When will we discontinue our insertion of race into every American political conflict or into every American social injustice?
On the surface, Pepperdine is a welcoming and appreciative community. Promoted in the charismatic catalogues we browse before applying and some personal encounters with fellow Waves, Pepperdine generally demonstrates sincere interest in its students.
According to “The Grayde: Am I Worthless?” poll, “grayding” Pepperdine students on student interactions, seven of the 15 people who voted acknowledge students as “Welcoming and appreciative,” while another seven viewed students’ interactions as “Acknowledging yet misunderstanding,” as of yesterday. If that’s the case, why must we persist the talk about race? When will we stop talking about race?
In spite of the “welcoming and appreciative” world some students are privileged to experience, these neither permit nor justify certain actions. I’ve observed or had friends report the occasional use of the “N” word by particular communities when there are “no blacks around” or certain communities hurling the “N” word at individuals in the black community.
Therefore, we will not stop talking about race until we eliminate prominent micro-aggressions and racial insensitivities that offend minorities.
Racial insensitivities and offenses are real. Daily, we can be deceived by Pepperdine’s beautifully embracive culture to the point that we fail to recognize the micro-aggressions certain communities commit, such as walking off of the sidewalks as I’m walking toward you in fear that I may harm you or assuming a penchant for Roscoe’s because of the complexion of my skin.
How would it make you feel if you were followed in the Caf under the suspicion that you may steal one of the many expensively priced items that you are fully capable of paying for? These encounters shape my perspective, shape my experience and shape my reality.

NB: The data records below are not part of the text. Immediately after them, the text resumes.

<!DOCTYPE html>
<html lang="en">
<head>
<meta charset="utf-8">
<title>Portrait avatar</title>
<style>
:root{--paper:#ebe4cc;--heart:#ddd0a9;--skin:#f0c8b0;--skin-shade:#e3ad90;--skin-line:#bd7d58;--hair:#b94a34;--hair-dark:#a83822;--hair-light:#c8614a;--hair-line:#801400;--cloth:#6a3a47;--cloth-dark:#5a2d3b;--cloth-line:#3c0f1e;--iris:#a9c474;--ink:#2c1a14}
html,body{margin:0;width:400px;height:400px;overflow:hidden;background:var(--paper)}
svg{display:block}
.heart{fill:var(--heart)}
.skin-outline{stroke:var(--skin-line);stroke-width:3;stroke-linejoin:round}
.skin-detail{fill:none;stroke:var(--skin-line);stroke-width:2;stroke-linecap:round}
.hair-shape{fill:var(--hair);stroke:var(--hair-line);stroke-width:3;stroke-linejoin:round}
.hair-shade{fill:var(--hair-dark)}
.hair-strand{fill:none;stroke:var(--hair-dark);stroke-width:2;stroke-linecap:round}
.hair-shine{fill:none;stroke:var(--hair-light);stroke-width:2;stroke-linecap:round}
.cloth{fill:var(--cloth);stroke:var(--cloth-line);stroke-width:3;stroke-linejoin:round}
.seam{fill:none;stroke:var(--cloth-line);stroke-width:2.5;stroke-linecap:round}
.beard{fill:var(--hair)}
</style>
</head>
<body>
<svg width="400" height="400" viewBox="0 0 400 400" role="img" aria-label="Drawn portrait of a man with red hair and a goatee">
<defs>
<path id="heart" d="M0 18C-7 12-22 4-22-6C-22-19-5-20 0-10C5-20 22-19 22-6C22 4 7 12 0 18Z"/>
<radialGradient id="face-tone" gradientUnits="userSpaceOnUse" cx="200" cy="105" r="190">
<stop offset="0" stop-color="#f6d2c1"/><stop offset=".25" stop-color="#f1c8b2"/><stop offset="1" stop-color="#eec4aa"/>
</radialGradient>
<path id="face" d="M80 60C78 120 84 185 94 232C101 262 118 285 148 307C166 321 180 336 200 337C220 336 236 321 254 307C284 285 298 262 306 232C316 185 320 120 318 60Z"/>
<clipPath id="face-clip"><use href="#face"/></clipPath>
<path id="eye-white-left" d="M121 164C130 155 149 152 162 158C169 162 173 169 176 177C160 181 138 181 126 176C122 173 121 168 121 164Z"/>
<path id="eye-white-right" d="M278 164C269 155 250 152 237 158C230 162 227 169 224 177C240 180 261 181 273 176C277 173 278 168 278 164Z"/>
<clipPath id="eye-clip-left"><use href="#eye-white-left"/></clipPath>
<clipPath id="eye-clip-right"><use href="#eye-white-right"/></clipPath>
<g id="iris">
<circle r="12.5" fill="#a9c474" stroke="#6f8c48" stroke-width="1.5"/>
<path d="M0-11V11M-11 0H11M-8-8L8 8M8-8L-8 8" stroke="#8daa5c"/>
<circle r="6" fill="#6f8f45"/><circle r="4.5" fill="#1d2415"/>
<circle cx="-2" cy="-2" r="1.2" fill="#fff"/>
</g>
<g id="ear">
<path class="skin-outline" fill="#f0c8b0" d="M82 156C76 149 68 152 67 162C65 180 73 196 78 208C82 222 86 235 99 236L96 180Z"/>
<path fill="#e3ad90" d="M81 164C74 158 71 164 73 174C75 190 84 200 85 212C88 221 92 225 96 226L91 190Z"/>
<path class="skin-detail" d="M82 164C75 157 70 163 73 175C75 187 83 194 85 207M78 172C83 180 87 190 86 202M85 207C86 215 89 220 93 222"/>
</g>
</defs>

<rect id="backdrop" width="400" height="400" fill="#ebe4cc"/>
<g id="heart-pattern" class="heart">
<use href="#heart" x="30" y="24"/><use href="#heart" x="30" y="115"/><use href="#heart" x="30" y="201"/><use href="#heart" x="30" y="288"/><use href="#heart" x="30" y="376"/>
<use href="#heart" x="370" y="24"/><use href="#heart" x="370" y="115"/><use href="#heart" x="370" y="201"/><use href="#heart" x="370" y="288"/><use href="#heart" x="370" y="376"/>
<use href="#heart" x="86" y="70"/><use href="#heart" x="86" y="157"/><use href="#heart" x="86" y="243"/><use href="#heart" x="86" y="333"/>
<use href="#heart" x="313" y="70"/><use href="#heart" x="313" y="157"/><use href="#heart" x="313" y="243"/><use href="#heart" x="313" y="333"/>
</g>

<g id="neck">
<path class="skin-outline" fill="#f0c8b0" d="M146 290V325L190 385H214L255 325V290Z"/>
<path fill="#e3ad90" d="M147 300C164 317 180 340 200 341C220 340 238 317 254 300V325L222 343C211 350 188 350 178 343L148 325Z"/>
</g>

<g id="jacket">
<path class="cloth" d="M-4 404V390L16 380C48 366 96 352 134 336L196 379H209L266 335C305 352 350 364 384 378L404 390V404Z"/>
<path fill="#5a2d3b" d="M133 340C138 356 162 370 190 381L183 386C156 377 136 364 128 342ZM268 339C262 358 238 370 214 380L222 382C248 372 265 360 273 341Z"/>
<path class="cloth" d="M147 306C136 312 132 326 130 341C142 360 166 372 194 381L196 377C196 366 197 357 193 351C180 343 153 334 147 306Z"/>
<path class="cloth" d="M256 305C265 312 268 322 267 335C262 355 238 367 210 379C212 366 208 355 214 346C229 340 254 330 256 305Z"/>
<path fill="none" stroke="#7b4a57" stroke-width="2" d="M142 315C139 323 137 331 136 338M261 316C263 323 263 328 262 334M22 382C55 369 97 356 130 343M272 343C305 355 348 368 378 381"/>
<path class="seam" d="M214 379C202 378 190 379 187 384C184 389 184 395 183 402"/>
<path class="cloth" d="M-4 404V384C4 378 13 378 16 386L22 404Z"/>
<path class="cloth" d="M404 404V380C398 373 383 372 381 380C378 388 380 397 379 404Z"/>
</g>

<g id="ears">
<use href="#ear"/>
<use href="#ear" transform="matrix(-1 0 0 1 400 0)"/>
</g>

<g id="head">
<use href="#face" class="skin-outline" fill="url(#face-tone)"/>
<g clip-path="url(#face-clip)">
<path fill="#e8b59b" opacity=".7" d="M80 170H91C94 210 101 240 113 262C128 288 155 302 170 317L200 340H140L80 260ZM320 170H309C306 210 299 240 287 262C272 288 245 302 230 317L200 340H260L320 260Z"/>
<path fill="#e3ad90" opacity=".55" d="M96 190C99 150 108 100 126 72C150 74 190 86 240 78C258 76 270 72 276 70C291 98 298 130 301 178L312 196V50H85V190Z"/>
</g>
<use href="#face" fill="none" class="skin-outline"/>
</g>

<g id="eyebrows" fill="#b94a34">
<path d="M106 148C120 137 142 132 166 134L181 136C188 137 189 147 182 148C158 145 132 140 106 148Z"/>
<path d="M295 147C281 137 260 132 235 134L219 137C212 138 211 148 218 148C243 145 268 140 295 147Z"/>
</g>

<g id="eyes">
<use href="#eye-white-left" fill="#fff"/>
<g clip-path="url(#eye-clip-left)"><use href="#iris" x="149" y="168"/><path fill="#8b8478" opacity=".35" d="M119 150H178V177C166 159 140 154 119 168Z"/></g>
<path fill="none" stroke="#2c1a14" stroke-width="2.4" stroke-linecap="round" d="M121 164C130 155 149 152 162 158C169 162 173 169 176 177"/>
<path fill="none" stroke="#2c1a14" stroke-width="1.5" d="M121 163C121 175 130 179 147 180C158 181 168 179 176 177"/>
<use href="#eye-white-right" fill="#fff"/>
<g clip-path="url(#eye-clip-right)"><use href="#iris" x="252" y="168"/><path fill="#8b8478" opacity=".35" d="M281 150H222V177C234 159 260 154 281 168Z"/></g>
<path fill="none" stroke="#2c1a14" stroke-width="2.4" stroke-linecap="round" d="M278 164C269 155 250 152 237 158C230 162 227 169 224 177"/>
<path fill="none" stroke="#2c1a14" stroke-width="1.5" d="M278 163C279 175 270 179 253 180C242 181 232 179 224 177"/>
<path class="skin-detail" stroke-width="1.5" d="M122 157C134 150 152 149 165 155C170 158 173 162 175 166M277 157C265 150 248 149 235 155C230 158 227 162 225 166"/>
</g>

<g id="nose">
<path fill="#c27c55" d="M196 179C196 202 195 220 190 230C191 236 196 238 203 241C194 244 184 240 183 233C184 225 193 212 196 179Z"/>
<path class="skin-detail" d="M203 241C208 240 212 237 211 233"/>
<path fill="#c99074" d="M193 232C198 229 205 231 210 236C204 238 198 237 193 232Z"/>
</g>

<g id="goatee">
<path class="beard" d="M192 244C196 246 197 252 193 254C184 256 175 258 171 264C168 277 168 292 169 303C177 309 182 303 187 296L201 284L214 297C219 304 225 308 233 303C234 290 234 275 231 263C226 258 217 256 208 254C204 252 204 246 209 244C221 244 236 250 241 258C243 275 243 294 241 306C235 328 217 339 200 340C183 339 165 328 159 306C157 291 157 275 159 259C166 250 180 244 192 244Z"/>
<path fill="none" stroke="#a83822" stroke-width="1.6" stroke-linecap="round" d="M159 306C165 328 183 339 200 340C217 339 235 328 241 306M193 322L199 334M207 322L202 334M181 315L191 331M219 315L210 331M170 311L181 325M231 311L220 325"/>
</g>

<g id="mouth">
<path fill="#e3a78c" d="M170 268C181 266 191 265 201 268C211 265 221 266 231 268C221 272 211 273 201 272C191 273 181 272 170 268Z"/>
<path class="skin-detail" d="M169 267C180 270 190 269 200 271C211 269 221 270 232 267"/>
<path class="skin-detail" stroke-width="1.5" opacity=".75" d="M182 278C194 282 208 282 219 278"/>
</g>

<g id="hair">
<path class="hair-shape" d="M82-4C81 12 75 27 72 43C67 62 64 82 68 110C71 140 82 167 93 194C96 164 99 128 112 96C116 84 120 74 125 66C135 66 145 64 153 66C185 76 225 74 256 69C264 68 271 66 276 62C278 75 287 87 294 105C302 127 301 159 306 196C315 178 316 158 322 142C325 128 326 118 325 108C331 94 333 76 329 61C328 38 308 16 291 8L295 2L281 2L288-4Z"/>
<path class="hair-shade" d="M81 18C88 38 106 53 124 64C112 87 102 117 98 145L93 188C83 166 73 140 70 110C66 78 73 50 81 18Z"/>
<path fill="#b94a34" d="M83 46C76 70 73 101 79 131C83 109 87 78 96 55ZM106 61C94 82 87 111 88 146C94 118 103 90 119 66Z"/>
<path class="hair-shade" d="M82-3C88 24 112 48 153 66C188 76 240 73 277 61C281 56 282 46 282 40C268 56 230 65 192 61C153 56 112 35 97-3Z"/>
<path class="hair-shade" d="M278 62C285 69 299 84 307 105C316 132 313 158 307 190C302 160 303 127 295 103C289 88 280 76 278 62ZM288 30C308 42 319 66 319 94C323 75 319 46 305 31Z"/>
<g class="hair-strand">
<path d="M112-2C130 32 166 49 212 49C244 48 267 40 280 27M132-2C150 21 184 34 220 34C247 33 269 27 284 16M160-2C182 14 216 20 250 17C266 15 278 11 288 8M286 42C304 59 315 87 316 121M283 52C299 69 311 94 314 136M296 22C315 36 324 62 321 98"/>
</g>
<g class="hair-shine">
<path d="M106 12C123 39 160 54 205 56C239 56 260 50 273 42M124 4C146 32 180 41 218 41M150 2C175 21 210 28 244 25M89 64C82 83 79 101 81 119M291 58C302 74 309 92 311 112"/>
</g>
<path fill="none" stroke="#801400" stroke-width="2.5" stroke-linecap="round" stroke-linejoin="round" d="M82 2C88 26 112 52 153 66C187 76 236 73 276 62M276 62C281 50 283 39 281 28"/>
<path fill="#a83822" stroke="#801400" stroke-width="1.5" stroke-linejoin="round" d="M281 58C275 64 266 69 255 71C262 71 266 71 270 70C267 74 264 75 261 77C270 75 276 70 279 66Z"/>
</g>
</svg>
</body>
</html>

Perspectives on whether race is significant in daily discussions or political discussions differ from community to community. In regards to race, Assistant Professor of Sociology Dan Morrison cites research from Pew Research Center for the People & the Press.
The research says 80 percent of black, but only 37 percent of white respondents say the Brown case raises important issues about race. Granted race is a seemingly prevalent topic among many communities and if we continue to talk about race, it should be constructive.
Such perspectives only rationalize recent racial advancements — social mobility of the black community, Hispanic government officials or minority prominence in entertainment. However, those same perspectives fail to incorporate the interracial offenses or racial insensitivities that rest in the hearts of some Americans. With the existence of such perspectives, when will we stop talking about race?
We will stop talking about race when we authentically embrace the cultures, experiences and realities of those races discussed.
Follow Joshua Gray on Twitter: @theJoshuaGray